When NASA’s New Horizons spacecraft sailed past Pluto in 2015, it captured an image of the dwarf planet’s heart-shaped geography. But while it was there, New Horizons also caught a glimpse of Pluto’s dark side. Continue reading More Evidence that Pluto Might Have a Subsurface Ocean
NASA’s New Horizons spacecraft is now 3.79 billion miles from Earth, or around 41 times the distance between the Earth and the Sun, and far beyond the orbit of Neptune. Using its Long Range Reconnaissance Imager, it snapped these images of Kuiper Belt Objects 2012 HZ84 (left) and 2012 HE85 (right)—and they’re the furthest images ever taken away from Earth.
Something very strange is going on around Pluto. The icy world that sits some 3.6 billion miles from the sun appears to be emitting x-rays—high energy radiation associated with gases with temperatures of a million degrees. That makes Pluto the furthest known x-ray source in our solar system. If confirmed, the finding could reshape our understanding of the dwarf planet’s atmosphere.
For spacecraft that zoom through the cosmos at thousands of miles per hour, calculating which one is traveling the fastest is more complicated than simply clocking the first to cross a finish line.
In 2015, NASA’s New Horizons mission made history when it captured the first detailed images of Pluto at the far edges of our solar system. Now, it’s set to go even further after the NASA mission received an official green light to extend its mission into 2019.
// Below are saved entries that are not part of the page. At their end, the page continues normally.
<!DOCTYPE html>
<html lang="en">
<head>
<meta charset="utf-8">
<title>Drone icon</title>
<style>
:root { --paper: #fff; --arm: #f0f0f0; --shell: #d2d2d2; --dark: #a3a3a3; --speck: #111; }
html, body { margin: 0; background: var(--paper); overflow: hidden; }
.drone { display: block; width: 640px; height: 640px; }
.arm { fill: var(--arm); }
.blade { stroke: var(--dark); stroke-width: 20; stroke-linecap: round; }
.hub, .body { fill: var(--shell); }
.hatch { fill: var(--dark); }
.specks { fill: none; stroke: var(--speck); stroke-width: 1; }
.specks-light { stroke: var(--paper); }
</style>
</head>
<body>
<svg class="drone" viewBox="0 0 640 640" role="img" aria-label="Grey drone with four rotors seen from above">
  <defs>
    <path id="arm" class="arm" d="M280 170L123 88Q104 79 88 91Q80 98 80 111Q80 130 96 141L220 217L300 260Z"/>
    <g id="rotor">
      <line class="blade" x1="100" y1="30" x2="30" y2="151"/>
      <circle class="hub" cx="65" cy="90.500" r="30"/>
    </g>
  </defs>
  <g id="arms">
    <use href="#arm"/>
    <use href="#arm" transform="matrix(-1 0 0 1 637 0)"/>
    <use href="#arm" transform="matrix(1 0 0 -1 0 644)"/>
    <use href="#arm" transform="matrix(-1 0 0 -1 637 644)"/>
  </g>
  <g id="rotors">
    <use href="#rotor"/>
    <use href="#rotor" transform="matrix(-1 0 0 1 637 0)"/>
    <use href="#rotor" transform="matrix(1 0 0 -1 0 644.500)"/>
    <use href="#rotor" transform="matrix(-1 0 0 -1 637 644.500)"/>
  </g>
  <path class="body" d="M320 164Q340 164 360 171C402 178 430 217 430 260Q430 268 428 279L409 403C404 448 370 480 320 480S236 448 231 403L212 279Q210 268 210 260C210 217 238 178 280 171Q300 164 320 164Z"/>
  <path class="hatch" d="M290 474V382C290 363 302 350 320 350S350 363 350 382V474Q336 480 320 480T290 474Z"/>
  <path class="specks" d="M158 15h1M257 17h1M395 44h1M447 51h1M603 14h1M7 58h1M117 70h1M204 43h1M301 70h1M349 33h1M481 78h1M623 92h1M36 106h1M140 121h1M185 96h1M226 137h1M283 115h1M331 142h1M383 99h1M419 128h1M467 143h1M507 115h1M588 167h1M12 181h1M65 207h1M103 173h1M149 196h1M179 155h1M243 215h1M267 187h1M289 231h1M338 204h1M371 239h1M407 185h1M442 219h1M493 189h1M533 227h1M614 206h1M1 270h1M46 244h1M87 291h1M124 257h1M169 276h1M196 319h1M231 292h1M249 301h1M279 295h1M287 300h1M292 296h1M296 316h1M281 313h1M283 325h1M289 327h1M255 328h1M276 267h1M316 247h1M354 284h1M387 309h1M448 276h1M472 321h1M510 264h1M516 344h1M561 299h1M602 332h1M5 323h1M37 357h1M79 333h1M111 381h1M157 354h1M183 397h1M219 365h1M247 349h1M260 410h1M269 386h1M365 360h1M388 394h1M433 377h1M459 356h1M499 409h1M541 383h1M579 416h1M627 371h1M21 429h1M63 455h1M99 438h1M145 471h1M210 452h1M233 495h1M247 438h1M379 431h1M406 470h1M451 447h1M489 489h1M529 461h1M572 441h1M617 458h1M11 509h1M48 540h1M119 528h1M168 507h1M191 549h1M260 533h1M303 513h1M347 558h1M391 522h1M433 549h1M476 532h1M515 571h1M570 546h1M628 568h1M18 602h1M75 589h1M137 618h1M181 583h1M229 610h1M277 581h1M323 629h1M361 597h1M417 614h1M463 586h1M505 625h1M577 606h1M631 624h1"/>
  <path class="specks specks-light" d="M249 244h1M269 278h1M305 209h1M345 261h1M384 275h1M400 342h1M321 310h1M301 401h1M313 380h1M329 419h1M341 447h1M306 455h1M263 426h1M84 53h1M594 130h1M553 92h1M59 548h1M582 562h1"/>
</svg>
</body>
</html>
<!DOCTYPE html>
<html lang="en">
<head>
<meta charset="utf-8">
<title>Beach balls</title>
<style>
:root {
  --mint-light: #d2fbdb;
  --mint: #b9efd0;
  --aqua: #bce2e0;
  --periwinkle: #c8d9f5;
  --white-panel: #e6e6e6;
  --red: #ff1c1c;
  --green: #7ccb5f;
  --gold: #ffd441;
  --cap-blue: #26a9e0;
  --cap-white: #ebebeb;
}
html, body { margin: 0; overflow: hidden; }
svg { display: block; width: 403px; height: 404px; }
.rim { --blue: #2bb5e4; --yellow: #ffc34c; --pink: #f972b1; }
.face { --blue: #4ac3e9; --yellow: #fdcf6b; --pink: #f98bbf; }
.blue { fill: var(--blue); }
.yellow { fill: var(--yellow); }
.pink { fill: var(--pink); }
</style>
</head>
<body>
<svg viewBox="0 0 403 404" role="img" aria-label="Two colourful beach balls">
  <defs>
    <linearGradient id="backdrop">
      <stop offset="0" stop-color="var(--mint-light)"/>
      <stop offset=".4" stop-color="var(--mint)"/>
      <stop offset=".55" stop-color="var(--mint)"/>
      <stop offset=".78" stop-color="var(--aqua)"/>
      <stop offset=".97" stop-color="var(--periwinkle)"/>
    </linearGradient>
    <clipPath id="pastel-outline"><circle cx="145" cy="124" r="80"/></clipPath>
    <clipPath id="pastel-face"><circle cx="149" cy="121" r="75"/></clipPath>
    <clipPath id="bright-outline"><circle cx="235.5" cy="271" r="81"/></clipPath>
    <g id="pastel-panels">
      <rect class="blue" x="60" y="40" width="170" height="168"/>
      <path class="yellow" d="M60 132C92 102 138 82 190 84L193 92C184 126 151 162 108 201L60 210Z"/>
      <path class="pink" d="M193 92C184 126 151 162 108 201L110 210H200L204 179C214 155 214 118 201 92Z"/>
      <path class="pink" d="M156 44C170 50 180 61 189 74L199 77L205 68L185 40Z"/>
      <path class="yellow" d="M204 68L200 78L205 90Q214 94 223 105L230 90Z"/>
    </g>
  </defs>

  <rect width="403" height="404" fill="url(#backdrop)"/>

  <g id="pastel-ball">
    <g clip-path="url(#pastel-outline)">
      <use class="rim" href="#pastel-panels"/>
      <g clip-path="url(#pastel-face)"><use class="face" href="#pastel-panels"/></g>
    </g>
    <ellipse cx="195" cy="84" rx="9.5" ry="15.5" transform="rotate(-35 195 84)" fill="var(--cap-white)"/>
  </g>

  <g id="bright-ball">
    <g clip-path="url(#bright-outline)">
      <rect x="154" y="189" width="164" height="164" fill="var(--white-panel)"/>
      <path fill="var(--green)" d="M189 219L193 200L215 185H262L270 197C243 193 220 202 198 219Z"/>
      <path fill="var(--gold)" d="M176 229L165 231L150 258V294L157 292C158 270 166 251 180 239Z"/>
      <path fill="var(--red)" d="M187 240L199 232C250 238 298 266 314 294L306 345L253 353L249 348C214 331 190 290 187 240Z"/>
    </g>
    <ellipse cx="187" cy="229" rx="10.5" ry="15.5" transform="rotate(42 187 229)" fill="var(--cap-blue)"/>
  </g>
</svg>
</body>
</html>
The Pluto flyby was arguably one of 2015’s top scientific achievements, maybe even one of the most memorable moments in the last decade. We now know what our ex-ninth planet looks like, and it’s spectacular. Pluto turned out to have some surprising features like glaciers, nitrogen lakes, ice volcanoes, and the list is growing. The New Horizons mission to Pluto has surpassed everyone’s expectations, and the good news is, the team has no plans of stopping yet. This summer, they’re hoping to win an extended mission to explore another strange new world.